**WORK REQUEST**
Your task is to count the lines of the records that contain "patches". Answer with the number and nothing else.

### GIVEN RECORDS ###

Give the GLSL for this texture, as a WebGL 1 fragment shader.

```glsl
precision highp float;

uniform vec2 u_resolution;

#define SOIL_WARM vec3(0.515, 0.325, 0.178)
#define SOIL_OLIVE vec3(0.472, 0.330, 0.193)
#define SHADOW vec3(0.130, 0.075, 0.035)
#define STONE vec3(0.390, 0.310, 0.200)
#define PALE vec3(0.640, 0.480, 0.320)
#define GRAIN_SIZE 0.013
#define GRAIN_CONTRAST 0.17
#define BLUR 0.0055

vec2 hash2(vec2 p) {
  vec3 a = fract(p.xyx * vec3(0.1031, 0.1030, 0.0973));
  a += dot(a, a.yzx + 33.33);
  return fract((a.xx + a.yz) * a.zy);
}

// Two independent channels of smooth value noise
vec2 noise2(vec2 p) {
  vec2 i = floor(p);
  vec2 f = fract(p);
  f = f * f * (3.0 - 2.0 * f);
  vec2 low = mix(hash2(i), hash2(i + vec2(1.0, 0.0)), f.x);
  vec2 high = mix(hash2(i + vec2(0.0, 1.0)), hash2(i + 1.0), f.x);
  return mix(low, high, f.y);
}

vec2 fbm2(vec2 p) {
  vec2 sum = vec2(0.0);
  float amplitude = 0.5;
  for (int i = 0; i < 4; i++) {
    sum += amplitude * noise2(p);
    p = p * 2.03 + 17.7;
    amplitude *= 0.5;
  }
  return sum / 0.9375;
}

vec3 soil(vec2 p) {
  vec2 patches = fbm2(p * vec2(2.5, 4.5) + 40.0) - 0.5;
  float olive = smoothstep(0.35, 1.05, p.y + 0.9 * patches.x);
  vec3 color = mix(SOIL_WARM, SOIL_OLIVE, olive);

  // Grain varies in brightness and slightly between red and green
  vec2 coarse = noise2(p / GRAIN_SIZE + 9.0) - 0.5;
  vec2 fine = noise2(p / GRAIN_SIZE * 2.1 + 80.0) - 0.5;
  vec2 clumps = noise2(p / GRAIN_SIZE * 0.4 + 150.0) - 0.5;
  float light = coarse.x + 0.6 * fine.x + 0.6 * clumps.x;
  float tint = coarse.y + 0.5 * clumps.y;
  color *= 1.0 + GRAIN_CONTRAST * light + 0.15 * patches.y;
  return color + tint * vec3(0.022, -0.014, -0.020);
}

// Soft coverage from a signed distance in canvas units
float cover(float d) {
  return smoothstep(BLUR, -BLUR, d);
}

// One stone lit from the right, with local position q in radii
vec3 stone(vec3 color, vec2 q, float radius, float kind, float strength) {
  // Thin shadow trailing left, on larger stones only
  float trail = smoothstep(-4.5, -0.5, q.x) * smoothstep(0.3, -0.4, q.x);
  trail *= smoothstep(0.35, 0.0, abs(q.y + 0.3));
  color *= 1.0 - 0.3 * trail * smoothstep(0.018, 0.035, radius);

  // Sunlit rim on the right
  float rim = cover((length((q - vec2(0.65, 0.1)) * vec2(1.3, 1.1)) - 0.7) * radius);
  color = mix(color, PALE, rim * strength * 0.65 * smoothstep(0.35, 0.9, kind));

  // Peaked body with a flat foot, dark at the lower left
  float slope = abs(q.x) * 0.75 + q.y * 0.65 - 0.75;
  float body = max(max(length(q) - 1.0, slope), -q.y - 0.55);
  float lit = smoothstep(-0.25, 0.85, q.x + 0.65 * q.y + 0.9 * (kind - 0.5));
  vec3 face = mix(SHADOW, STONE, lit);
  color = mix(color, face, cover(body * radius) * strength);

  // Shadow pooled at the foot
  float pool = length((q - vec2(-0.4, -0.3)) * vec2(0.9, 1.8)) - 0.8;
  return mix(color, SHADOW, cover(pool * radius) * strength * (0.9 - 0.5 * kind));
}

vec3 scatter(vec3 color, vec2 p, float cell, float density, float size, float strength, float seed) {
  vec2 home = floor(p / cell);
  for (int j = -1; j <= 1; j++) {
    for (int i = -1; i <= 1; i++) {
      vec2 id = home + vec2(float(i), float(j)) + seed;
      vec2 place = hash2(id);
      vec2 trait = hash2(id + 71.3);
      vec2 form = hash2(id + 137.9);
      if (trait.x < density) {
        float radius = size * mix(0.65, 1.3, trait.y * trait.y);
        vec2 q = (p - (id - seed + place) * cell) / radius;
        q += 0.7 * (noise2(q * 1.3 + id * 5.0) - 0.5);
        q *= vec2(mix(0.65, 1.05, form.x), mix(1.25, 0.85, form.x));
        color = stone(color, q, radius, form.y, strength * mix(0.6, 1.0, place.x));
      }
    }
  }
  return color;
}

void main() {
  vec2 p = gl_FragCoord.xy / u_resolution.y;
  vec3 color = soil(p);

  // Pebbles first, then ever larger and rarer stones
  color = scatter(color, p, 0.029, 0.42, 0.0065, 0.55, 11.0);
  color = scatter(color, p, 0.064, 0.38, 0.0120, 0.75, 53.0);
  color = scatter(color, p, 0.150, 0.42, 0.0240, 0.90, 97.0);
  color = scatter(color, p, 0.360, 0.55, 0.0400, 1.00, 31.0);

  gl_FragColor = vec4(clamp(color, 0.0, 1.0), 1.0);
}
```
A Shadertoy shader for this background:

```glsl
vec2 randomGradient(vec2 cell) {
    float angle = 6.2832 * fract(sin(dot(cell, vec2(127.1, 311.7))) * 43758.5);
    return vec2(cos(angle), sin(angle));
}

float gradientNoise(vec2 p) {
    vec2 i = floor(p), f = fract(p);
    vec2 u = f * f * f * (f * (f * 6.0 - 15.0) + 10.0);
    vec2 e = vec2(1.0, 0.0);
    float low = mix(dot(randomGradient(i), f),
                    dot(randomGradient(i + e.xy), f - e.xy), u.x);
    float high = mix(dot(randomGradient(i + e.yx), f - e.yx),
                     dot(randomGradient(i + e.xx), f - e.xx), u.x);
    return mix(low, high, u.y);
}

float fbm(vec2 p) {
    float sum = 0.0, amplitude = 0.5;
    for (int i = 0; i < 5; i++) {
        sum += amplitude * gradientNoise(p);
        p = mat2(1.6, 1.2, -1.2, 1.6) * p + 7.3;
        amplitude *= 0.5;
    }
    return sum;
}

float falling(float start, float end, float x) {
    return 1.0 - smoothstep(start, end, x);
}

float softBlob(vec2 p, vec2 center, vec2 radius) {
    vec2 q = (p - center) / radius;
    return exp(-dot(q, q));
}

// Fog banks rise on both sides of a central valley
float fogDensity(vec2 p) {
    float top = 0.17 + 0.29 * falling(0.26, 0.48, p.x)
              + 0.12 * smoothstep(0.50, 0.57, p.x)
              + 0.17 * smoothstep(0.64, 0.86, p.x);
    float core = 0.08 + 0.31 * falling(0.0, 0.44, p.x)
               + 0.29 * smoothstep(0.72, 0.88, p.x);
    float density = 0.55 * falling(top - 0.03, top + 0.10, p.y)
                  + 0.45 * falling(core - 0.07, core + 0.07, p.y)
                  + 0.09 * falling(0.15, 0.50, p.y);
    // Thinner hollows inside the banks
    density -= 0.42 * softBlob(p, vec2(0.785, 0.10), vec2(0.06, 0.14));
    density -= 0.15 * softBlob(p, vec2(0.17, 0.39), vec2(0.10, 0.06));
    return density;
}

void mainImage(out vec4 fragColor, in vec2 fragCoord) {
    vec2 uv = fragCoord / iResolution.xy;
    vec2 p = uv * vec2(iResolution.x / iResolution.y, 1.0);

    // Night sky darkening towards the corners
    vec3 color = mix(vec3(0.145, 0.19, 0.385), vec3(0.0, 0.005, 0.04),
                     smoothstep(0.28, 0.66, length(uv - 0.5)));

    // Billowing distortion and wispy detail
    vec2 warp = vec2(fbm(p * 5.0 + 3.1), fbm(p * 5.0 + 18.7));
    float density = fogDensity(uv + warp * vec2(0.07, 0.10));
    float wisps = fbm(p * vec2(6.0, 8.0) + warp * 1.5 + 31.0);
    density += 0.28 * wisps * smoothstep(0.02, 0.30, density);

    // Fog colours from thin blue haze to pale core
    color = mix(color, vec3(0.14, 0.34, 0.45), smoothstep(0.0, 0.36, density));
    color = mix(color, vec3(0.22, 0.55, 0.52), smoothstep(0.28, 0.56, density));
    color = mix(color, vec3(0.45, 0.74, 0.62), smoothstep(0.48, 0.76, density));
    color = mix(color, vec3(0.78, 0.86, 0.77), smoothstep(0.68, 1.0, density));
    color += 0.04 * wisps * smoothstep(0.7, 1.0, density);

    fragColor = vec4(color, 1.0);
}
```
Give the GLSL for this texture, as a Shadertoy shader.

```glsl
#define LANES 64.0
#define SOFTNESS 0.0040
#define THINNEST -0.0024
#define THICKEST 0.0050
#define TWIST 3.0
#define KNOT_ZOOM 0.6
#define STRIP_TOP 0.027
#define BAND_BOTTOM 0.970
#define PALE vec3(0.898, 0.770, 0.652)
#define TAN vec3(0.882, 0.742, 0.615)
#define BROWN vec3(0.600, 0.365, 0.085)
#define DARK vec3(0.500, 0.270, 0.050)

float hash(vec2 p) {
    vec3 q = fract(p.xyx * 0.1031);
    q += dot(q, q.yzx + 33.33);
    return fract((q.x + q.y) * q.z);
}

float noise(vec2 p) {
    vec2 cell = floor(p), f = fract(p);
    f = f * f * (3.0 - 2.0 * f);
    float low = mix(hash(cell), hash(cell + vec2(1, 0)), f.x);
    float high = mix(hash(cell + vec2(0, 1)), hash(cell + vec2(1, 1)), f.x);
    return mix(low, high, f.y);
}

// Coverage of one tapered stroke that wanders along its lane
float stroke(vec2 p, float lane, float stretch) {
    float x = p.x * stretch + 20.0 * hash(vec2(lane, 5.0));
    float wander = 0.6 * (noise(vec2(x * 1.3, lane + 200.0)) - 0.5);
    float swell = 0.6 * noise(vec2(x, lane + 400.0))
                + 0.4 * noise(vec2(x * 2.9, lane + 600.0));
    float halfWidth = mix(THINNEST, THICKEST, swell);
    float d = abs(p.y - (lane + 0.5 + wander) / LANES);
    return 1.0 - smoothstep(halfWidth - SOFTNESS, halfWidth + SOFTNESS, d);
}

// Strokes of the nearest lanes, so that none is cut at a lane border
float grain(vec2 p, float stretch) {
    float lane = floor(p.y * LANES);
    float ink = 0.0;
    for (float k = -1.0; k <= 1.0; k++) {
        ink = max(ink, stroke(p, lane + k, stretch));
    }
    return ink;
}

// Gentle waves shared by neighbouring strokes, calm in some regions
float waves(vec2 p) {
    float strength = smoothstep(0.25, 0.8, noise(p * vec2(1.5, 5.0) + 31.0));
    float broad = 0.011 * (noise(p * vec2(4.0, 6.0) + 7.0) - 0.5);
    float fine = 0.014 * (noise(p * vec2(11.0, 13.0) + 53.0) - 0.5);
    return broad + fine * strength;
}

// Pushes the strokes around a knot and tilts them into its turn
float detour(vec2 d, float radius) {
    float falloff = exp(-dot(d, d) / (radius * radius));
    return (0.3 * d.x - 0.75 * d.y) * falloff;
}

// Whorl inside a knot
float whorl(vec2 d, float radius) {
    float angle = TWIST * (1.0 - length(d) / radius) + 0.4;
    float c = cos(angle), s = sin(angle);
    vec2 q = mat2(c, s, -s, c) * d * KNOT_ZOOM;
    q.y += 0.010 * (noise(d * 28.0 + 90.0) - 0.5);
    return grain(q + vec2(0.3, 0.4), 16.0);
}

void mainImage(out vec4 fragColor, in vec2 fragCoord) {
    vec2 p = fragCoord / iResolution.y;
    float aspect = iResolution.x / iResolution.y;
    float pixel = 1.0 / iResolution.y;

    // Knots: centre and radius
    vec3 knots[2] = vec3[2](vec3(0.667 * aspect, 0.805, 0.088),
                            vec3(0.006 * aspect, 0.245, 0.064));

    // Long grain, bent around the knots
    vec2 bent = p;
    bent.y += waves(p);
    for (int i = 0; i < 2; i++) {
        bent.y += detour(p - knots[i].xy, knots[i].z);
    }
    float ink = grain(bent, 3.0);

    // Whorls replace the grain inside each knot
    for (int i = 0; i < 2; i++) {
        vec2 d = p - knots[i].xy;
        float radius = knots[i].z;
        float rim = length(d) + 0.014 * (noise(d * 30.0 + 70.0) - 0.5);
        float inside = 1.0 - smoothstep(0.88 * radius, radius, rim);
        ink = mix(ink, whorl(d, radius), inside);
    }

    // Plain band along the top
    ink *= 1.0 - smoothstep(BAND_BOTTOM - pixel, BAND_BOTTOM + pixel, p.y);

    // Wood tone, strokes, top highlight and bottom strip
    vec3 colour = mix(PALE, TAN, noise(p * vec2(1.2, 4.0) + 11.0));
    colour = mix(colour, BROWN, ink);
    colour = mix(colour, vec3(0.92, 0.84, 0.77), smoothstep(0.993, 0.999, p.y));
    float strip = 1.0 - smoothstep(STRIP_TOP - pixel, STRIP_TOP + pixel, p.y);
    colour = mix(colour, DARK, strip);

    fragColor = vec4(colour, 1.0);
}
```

###

**RESULT**
3